--- Exercise details ---
Scan the entries that follow for the word "linejoin", then report every line in which it appears.

Source data:

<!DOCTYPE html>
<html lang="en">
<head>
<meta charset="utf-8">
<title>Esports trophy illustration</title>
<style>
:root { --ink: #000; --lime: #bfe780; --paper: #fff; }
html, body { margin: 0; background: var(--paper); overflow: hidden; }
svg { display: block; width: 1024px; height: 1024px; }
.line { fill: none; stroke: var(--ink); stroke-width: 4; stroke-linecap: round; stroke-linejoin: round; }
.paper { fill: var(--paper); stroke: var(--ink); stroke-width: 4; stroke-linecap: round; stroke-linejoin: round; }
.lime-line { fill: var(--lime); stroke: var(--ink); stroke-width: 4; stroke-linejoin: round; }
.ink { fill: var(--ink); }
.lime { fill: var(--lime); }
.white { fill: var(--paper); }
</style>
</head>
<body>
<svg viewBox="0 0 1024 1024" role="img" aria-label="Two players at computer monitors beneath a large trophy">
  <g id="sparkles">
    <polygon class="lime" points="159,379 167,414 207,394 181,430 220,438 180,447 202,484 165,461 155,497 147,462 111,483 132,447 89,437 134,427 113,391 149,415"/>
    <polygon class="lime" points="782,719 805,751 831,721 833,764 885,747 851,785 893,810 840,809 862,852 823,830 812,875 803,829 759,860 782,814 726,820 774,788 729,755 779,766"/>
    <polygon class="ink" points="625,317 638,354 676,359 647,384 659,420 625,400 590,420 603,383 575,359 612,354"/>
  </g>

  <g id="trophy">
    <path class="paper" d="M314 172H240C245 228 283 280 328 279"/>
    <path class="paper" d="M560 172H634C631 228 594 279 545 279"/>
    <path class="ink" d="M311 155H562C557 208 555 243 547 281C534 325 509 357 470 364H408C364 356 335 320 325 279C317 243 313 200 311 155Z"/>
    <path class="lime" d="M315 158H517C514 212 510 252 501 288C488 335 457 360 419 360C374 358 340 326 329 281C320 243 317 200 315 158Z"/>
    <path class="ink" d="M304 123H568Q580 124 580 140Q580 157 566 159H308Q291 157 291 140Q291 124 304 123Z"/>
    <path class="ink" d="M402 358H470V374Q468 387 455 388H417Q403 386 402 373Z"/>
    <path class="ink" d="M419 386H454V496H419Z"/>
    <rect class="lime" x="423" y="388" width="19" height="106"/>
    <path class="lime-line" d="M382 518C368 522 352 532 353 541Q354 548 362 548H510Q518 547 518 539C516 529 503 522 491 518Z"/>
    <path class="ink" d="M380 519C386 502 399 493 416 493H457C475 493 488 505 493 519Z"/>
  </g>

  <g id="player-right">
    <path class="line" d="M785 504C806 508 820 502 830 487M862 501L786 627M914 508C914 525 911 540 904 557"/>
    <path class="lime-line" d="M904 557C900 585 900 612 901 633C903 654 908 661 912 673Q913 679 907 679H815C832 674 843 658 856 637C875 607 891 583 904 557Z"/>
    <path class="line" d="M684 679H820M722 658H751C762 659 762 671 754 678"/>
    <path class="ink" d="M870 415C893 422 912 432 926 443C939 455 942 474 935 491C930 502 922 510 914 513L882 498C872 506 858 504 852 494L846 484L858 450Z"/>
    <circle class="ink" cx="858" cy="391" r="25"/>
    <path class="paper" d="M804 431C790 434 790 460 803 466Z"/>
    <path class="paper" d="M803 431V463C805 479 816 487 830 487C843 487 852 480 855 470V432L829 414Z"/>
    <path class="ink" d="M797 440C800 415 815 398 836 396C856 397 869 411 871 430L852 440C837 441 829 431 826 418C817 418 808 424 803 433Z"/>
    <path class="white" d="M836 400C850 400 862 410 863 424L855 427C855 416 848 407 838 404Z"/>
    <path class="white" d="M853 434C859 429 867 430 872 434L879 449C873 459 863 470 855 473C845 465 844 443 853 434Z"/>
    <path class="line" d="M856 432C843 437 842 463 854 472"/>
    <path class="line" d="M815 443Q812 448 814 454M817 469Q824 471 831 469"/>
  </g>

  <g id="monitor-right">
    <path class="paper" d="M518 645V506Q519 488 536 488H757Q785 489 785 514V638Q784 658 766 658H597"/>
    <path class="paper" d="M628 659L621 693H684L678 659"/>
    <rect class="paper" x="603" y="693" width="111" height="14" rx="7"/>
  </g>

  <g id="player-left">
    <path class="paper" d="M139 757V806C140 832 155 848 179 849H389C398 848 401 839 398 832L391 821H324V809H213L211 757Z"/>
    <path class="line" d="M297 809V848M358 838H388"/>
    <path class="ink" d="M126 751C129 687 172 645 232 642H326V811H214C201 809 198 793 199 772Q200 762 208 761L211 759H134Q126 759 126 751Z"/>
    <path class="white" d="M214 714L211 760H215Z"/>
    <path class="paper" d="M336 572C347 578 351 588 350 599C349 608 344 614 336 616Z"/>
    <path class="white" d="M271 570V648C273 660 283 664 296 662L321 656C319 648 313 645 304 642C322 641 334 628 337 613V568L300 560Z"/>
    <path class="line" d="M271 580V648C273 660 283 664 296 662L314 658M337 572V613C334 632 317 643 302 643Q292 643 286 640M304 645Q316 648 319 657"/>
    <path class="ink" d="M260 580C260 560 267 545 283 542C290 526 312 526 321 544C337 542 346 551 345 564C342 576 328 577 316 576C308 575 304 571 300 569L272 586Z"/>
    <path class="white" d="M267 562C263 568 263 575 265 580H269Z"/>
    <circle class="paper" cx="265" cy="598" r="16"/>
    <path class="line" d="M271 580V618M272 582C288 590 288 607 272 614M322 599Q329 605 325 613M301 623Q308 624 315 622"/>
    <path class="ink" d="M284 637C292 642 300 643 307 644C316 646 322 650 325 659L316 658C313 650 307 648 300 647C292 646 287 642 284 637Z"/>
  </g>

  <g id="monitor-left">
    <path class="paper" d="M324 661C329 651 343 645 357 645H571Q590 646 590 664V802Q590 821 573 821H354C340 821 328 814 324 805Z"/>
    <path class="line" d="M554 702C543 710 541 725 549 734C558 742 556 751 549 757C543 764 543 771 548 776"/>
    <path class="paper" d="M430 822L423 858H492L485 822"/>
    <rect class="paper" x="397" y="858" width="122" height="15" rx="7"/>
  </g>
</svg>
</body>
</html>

--- Task solution ---
.line { fill: none; stroke: var(--ink); stroke-width: 4; stroke-linecap: round; stroke-linejoin: round; }
.paper { fill: var(--paper); stroke: var(--ink); stroke-width: 4; stroke-linecap: round; stroke-linejoin: round; }
.lime-line { fill: var(--lime); stroke: var(--ink); stroke-width: 4; stroke-linejoin: round; }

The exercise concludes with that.